On the primary efficacy measure of progression-free survival the Ash late-breaker reveals Maia to have scored a hit: risk of progression was cut by 45% for Darzalex versus the Revlimid backbone alone (p<0.0001). Bernstein analysts had earlier estimated that median PFS could exceed 50 months, and with the data so far 42 months out a median has not been reached for the Darzalex combo.
However, a major caveat is overall survival, a secondary Maia endpoint, which so far has yielded a 0.78 hazard ratio, with the upper bound of its confidence interval exceeding 1.0. True, only 19% of Maia subjects have died so far, but the availability of second-line Darzalex to progressing control arm patients threatens to confound this result.
Genmab/J&J might argue that there is still time for the survival curves to separate definitively.
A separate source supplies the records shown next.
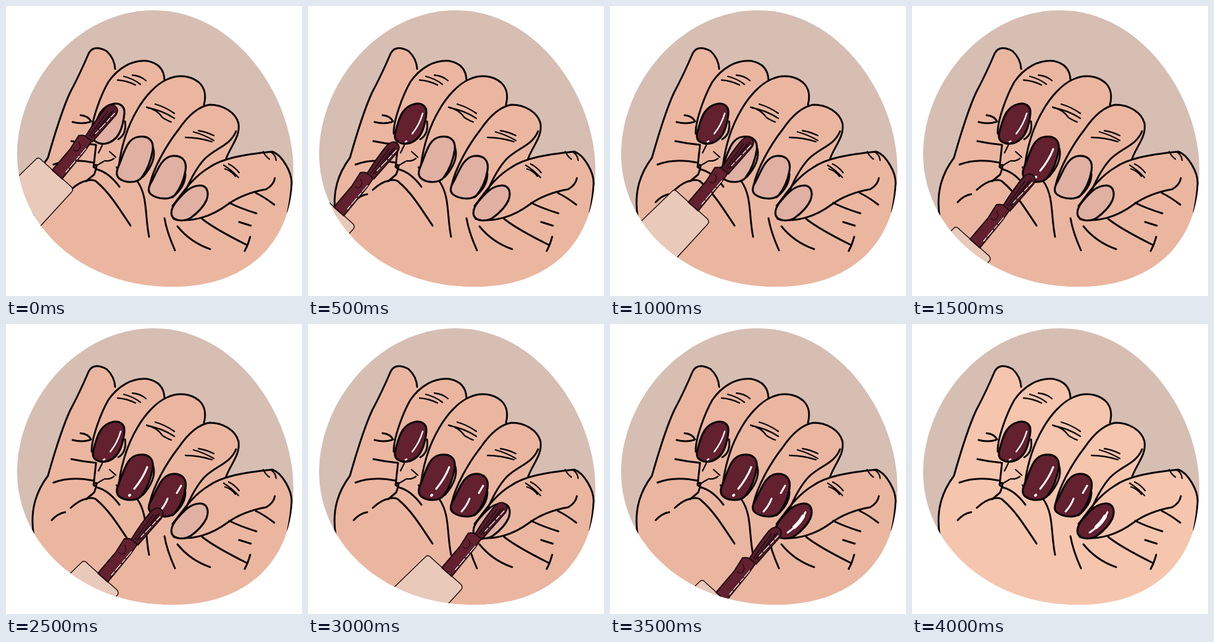
Recreate the animation shown at these times as an HTML page. Size 480 by 470 pixels, loop 4500 ms.

```html
<!DOCTYPE html>
<html lang="en">
<head>
<meta charset="utf-8">
<title>Nail painting</title>
<style>
  html, body { margin: 0; width: 100%; height: 100%; overflow: hidden; background: #fff; }
  svg { display: block; }
  .ink { fill: none; stroke: #090607; stroke-width: 3; stroke-linecap: round; stroke-linejoin: round; }
  .thin { stroke-width: 2.3; }
  .nail > path { stroke: #090607; stroke-width: 3.2; }
  .shine { fill: none; stroke: #fff; stroke-linecap: round; }
</style>
</head>
<body>
<svg width="480" height="470" viewBox="0 0 480 470">
  <clipPath id="blob"><path d="M240 7C372 7 466 147 466 265C466 390 385 455 270 455C120 455 18 354 18 240C18 126 114 7 240 7Z"/></clipPath>
  <g clip-path="url(#blob)">
    <rect width="480" height="470" fill="#d6beb3"/>
    <path id="skin" d="M45 343C38 300 50 270 68 246C76 218 90 170 104 140Q120 110 134 77C140 65 152 67 163 73Q178 86 177 105C190 94 210 87 229 89Q256 94 257 121C270 112 294 111 310 122Q327 136 322 160C343 159 366 167 375 183C385 207 366 224 357 247Q390 240 432 236C447 241 465 270 463 290Q462 310 457 334L470 470H0V390Z"/>

    <g class="ink">
      <path d="M45 343C38 300 50 270 68 246C76 218 90 170 104 140Q120 110 134 77C140 65 152 67 163 73Q176 85 177 102"/>
      <path d="M139 207C138 186 154 144 166 123C182 100 205 87 229 89Q256 94 257 120"/>
      <path d="M183 259C187 228 197 195 213 168C225 147 243 127 261 119C280 110 300 113 313 124Q327 137 321 160"/>
      <path d="M233 290C239 264 258 228 280 200C295 178 311 163 330 160C352 160 372 172 377 190C380 212 366 224 357 247"/>
      <path d="M373 203C364 226 340 230 322 248Q306 265 291 300"/>
      <path d="M270 324C286 304 302 278 329 262C350 247 383 241 432 236C447 241 465 270 463 290Q462 310 457 334"/>
      <path d="M272 345C302 352 335 340 359 322C381 306 405 300 422 297Q434 290 436 279"/>
      <path d="M193 187Q196 208 182 216M239 231Q244 252 222 277M291 272Q291 293 270 310"/>
      <path d="M405 303Q418 309 435 322M362 319Q380 328 406 336M378 350L397 356M318 345Q338 361 390 387M396 374Q393 384 391 389L387 397"/>
      <path d="M278 357Q299 383 331 394M257 344Q261 367 274 396M213 284C230 308 225 339 232 374"/>
      <path d="M74 318Q84 307 96 305M105 298Q119 285 131 283Q143 280 148 286C168 303 182 326 202 356"/>
      <path d="M106 219Q125 223 146 225L142 261L148 265Q167 270 184 293M77 257Q105 246 143 254M142 260Q151 251 143 273L130 284"/>
      <path d="M108 188Q123 192 136 188M121 177Q133 178 138 187"/>
    </g>
    <g class="ink thin">
      <path d="M181 120Q196 121 210 128M191 114Q207 118 218 127M205 112Q218 113 227 121"/>
      <path d="M228 164Q244 167 254 181Q262 186 268 188M230 165Q253 169 273 182M242 159Q259 164 273 174"/>
      <path d="M291 213Q312 213 334 220M304 204Q322 209 337 218M312 202Q325 204 337 210"/>
      <path d="M353 258Q366 266 377 278M355 264Q365 267 372 276M361 256Q371 261 378 270M417 236Q421 244 427 248M428 236Q437 240 438 250"/>
      <path d="M150 238L156 226M168 236L178 245M160 251Q169 252 175 247M148 258L158 252M179 261Q184 275 196 284"/>
    </g>
    <g id="nails"></g>

    <g id="brush">
      <path d="M50 247Q54 245 59 251L106 293Q110 298 106 302L38 376L-42 336Z" fill="#e9c9ba" stroke="#1b0d10" stroke-width="1.5"/>
      <path d="M75 266L104 232L118 210Q131 207 139 219L128 235L91 280Z" fill="#63202f" stroke="#1b0a10" stroke-width="2"/>
      <path d="M129 211Q146 184 161 166Q170 157 177 162Q184 168 178 177L140 220Z" fill="#571d2b" stroke="#1b0a10" stroke-width="2"/>
      <path fill="none" stroke="#1b0a10" stroke-width="1.3" d="M135 211L165 171M138 213L171 171M142 212L175 169M109 232Q116 240 121 227L118 220"/>
      <path class="shine" stroke-width="1.2" stroke-dasharray="7 3 13 4" d="M97 269L132 228M145 207L176 174"/>
    </g>
  </g>
</svg>
<script>
  const nailShapes = [
    { outline: "M172 159C184 156 193 162 192 174C190 192 186 206 178 214C168 224 155 226 146 220C138 216 141 206 144 196C149 178 155 163 172 159Z",
      shine: [["M186 174Q181 192 169 207", 2.4], ["M158 220L160 219", 2.5]] },
    { outline: "M215 212C230 210 240 217 238 233C235 252 229 266 220 278C212 288 192 287 183 279C177 273 180 265 184 256C192 236 197 214 215 212Z",
      shine: [["M229 232Q222 250 208 267", 3.2], ["M200 278L201 277", 4]] },
    { outline: "M270 243C285 242 294 250 291 267C288 284 282 296 274 306C266 315 246 313 236 306C229 301 231 293 236 285C246 266 252 245 270 243Z",
      shine: [["M284 262L277 274", 3], ["M262 283Q258 294 249 304", 3]] },
    { outline: "M313 291C326 290 330 302 325 315C320 326 311 335 300 343C289 350 273 349 269 340C266 331 271 323 278 315C288 303 298 292 313 291Z",
      shine: [["M317 305Q309 324 288 338", 3], ["M313 312Q308 321 299 329", 6]] }
  ];
  // Brush offset for each half-second pose; the last pose has no brush.
  const brushOffsets = [[0, 0], [-33, 60], [52, 52], [19, 112], [107, 78], [74, 138], [142, 129], [97, 169]];
  const STEP = 500, POSES = 9;

  const byId = id => document.getElementById(id);
  byId("nails").innerHTML = nailShapes.map(({ outline, shine }) =>
    `<g class="nail"><path d="${outline}"/><g class="shine">${
      shine.map(([d, width]) => `<path d="${d}" stroke-width="${width}"/>`).join("")
    }</g></g>`).join("");
  const nails = [...document.querySelectorAll(".nail")];

  function draw(pose) {
    const offset = brushOffsets[pose];
    const paintedCount = Math.ceil(pose / 2);
    byId("skin").setAttribute("fill", offset ? "#ebb6a0" : "#f6c5ae");
    byId("brush").style.display = offset ? "" : "none";
    if (offset) byId("brush").setAttribute("transform", `translate(${offset})`);
    nails.forEach((nail, i) => {
      const painted = i < paintedCount;
      nail.firstChild.setAttribute("fill", painted ? "#63202f" : "#e0b0a2");
      nail.lastChild.style.display = painted ? "" : "none";
    });
  }

  const start = performance.now();
  function tick() {
    draw(Math.floor((performance.now() - start) / STEP) % POSES);
    requestAnimationFrame(tick);
  }
  tick();
</script>
</body>
</html>
```
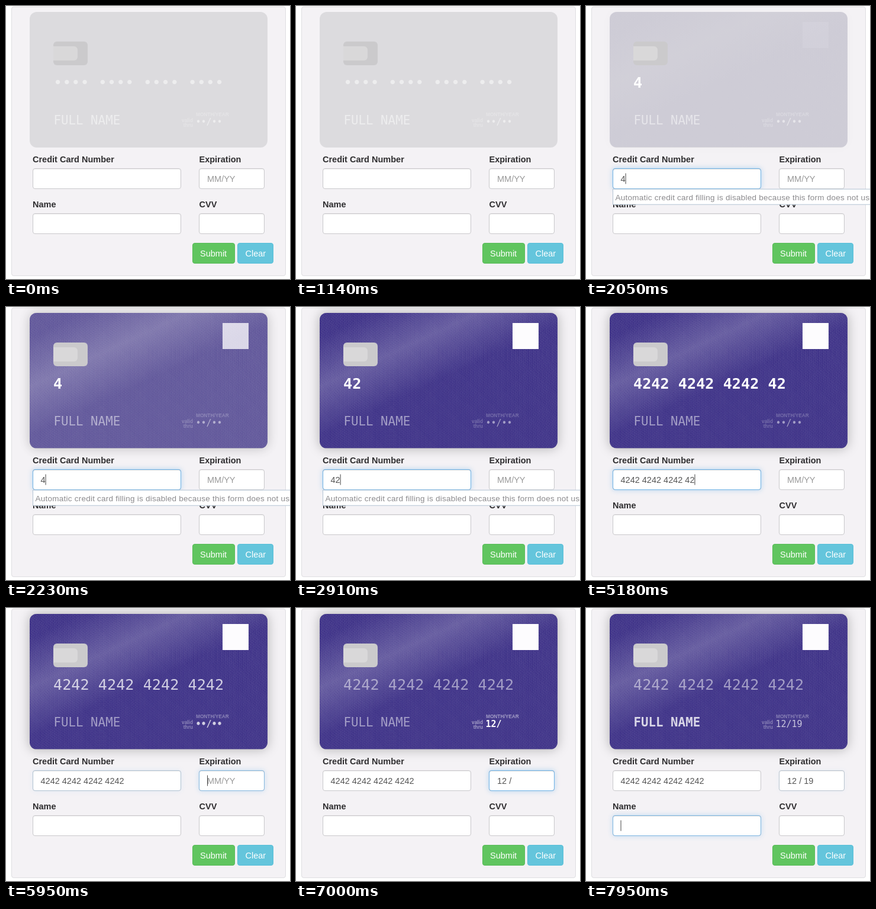
Write an HTML page that moves like this. It is 480 px wide and 461 px high and loops after 8000 ms.

```html
<!DOCTYPE html>
<html lang="en">
<head>
<meta charset="utf-8">
<title>Card form</title>
<style>
  html, body { margin: 0; width: 100%; height: 100%; overflow: hidden; background: #fff; }
  #stage { position: absolute; left: 0; top: 0; width: 480px; height: 461px; overflow: hidden; }
  #stage > *, #card > * { position: absolute; box-sizing: border-box; }
  .panel { left: 9px; top: 1px; width: 464px; height: 455px; background: #f4f2f5; border: 1px solid #dfdee1; border-radius: 4px; }
  #card { left: 40px; top: 10px; width: 402px; height: 229px; border-radius: 12px; background: #dcdbde; }
  #skin {
    left: 0; top: 0; width: 350px; height: 199.4px; transform: scale(1.1486); transform-origin: 0 0;
    border-radius: 10px; background-color: #30237f; box-shadow: 0 0 18px rgba(0,0,0,.28);
    --rise: #fff0 1px, rgba(255,255,255,.02) 2px, rgba(255,255,255,.03) 3px, rgba(255,255,255,.04) 4px;
    background-image:
      repeating-linear-gradient(45deg, var(--rise)),
      repeating-linear-gradient(135deg, rgba(255,255,255,.04) 1px, #fff0 2px, rgba(255,255,255,.03) 3px, rgba(255,255,255,.02) 4px),
      repeating-linear-gradient(90deg, var(--rise)),
      repeating-linear-gradient(210deg, var(--rise)),
      repeating-radial-gradient(circle at 30% 30%, var(--rise)),
      linear-gradient(-25deg, #fff0 50%, rgba(255,255,255,.2) 70%, #fff0 90%);
  }
  .chip { left: 40px; top: 50px; width: 58px; height: 40px; border-radius: 6px; background: #cbcacc; }
  .chip::before { content: ""; position: absolute; left: 0; top: 8px; width: 41px; height: 24px; border-radius: 0 6px 6px 0; background: #d9d8d9; }
  #badge { left: 326px; top: 17px; width: 44px; height: 44px; background: #fdfcfe; }
  .input { height: 35px; background: #fff; border: 1px solid #c9c8cb; border-radius: 4px; box-shadow: inset 0 1px 1px rgba(0,0,0,.07); }
  .glow { position: absolute; inset: -1px; border: 1px solid #70b3e6; border-radius: 4px; box-shadow: inset 0 1px 1px rgba(0,0,0,.07), 0 0 8px rgba(102,175,233,.45); opacity: 0; }
  .button { top: 400px; height: 35px; border: 1px solid; border-radius: 4px; }
  svg { left: 0; top: 0; font: 14.5px "Liberation Sans", Arial, sans-serif; }
  .label { font-weight: bold; fill: #2f2e30; }
  .field { fill: #555; }
  .mono { font-family: "DejaVu Sans Mono", monospace; fill: #fff; }
  .tiny { font-weight: bold; font-size: 8.3px; fill: #fff; fill-opacity: .5; }
  text { white-space: pre; }
</style>
</head>
<body>
<div id="stage">
  <div class="panel"></div>
  <div id="card">
    <div id="skin"></div>
    <div class="chip"></div>
    <div id="badge"></div>
  </div>
  <div class="input" style="left:45px;top:274px;width:251px"><div class="glow" id="numberGlow"></div></div>
  <div class="input" style="left:326px;top:274px;width:111px"><div class="glow" id="expiryGlow"></div></div>
  <div class="input" style="left:45px;top:350px;width:251px"><div class="glow" id="nameGlow"></div></div>
  <div class="input" style="left:326px;top:350px;width:111px"></div>
  <div class="button" style="left:315px;width:72px;background:#60c55f;border-color:#58bb58"></div>
  <div class="button" style="left:391px;width:61px;background:#64c5dc;border-color:#57bfd8"></div>
  <svg width="480" height="461">
    <text class="mono" id="number" x="80" y="138" font-size="25.2"></text>
    <text class="mono" id="name" x="80.5" y="199.5" font-size="20.8">FULL NAME</text>
    <g id="expiryGroup">
      <text class="tiny" x="321" y="185.5">MONTH/YEAR</text>
      <text class="tiny" x="316" y="196" text-anchor="end">valid</text>
      <text class="tiny" x="316" y="204" text-anchor="end">thru</text>
      <text class="mono" id="expiry" x="320.5" y="200.5" font-size="15"></text>
    </g>
    <text class="label" x="45" y="263.5">Credit Card Number</text>
    <text class="label" x="326.5" y="263.5">Expiration</text>
    <text class="label" x="45" y="340">Name</text>
    <text class="label" x="326.5" y="340">CVV</text>
    <text class="field" id="numberField" x="58.5" y="296.5"></text>
    <text class="field" id="expiryField" x="340" y="296.5"></text>
    <text x="328" y="423" fill="#fff">Submit</text>
    <text x="404.5" y="423" fill="#fff">Clear</text>
    <rect id="caret" width="1" height="18" fill="#444"/>
    <g id="hint">
      <rect x="45.5" y="309.2" width="460" height="26" fill="#fff" stroke="#b3c3d3"/>
      <text x="49.5" y="327.5" font-size="13.5" letter-spacing=".24" fill="#8b8a8d">Automatic credit card filling is disabled because this form does not use a secure connection</text>
    </g>
  </svg>
</div>
<script>
const LOOP = 8000, FADE = 260, GLOW = 180, BLINK = 330, IDENTIFY = 2029;
const FOCUS = { number: [1350, 5820], expiry: [5820, 7800], name: [7800, 9000] };
const NUMBER_KEYS = [2005, 2700, 3150, 3380, 3600, 3780, 3960, 4130, 4360, 4520, 4680, 4850, 5030, 5180, 5340, 5500];
const EXPIRY_KEYS = [6350, 6650, 7050, 7350];
const EXPIRY_STEPS = ["", "1", "12 / ", "12 / 1", "12 / 19"];
const HINT = [2005, 3380];
const EVENTS = [...NUMBER_KEYS, ...EXPIRY_KEYS, ...Object.values(FOCUS).map(span => span[0])];

const $ = id => document.getElementById(id);
const ramp = (t, start, length) => Math.min(1, Math.max(0, (t - start) / length));
const within = (t, [start, end]) => t >= start && t < end;
const pulse = (t, [start, end], length) => ramp(t, start, length) - ramp(t, end, length);
const typed = (t, keys) => keys.filter(key => key <= t).length;
const textWidth = text => [...text].reduce((sum, c) => sum + (/\d/.test(c) ? .556 : .278), 0) * 14.5;

function setText(id, text) {
  if ($(id).textContent !== text) $(id).textContent = text;
}

function render(t) {
  const digits = "4242424242424242".slice(0, typed(t, NUMBER_KEYS));
  let number = digits.replace(/(\d{4})/g, "$1 ");
  if (digits.length === 16) number = number.trim();
  const expiry = EXPIRY_STEPS[typed(t, EXPIRY_KEYS)];

  setText("number", number.trim() || "•••• •••• •••• ••••");
  setText("numberField", number);
  setText("expiry", expiry.replace(/ /g, "") || "••/••");
  setText("expiryField", expiry || "MM/YY");
  $("expiryField").style.fill = expiry ? "#555" : "#999";

  for (const [id, span] of Object.entries(FOCUS)) {
    const shown = id === "expiry" ? "expiryGroup" : id;
    $(shown).style.opacity = .5 + .5 * pulse(t, span, FADE);
    $(id).style.fontWeight = within(t, span) ? "bold" : "normal";
    $(id + "Glow").style.opacity = pulse(t, span, GLOW);
  }

  const identified = ramp(t, IDENTIFY, FADE);
  $("skin").style.opacity = identified;
  $("badge").style.opacity = identified;
  $("hint").style.display = within(t, HINT) ? "" : "none";

  const spots = {
    number: [58.5 + textWidth(number), 282.5],
    expiry: [340 + textWidth(expiry), 282.5],
    name: [58.5, 358.5]
  };
  const active = Object.keys(FOCUS).find(id => within(t, FOCUS[id]));
  const lastEvent = Math.max(...EVENTS.filter(time => time <= t));
  const lit = active && Math.floor((t - lastEvent) / BLINK) % 2 === 0;
  $("caret").style.display = lit ? "" : "none";
  if (lit) {
    $("caret").setAttribute("x", spots[active][0]);
    $("caret").setAttribute("y", spots[active][1]);
  }
}

const begin = performance.now();
function tick() {
  render((performance.now() - begin) % LOOP);
  requestAnimationFrame(tick);
}
tick();
</script>
</body>
</html>
```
But should Maia ultimately show no OS advantage for Revlimid plus Darzalex versus Revlimid followed by Darzalex it will not be viewed positively, especially given the exorbitant cost of such a combo.
As in previous years Ash remains the most important industry conference detailing the progress of cell therapies, and a particular focus this year will fall on the burgeoning field of CAR-T therapy against BCMA, the multiple myeloma-relevant antigen seen as the next big thing after CD19.
Among the most keenly awaited will be data on the rather mysterious LCAR-B38M, an asset originated by Nanjing Legend that caused a stir at Asco 2017, but about which nothing has been heard since then beyond Johnson & Johnson picking it up for $350m. Nanjing now reveals that this targets two separate epitopes on BCMA; whether JNJ-68284528, J&J’s iteration of this asset, acts the same way is not clear.
Bluebird Bio will reveal first clinical data on its Celgene-partnered BCMA CAR bb21217, but the abstract reveals durability in line with bb2121, a similar asset on whose manufacturing bb21217 aims to improve. Not that this is a problem: bb2121 is the most promising BCMA-targeted CAR, and the one to which competitors, with the risks of cross-study comparisons, will square up.
Other CAR-T presentations include data from the recently floated Autolus and Allogene, updates from Novartis’s approved Kymriah, and more on Celgene’s direct challenge to the Swiss group and to Gilead’s Yescarta. Preventing a post-Ash selloff might be too much to ask, but the sector will do its best to ensure that it enters 2019’s JP Morgan conference having avoided the worst.
A Product Manager with expertise in pharma marketing and sales operations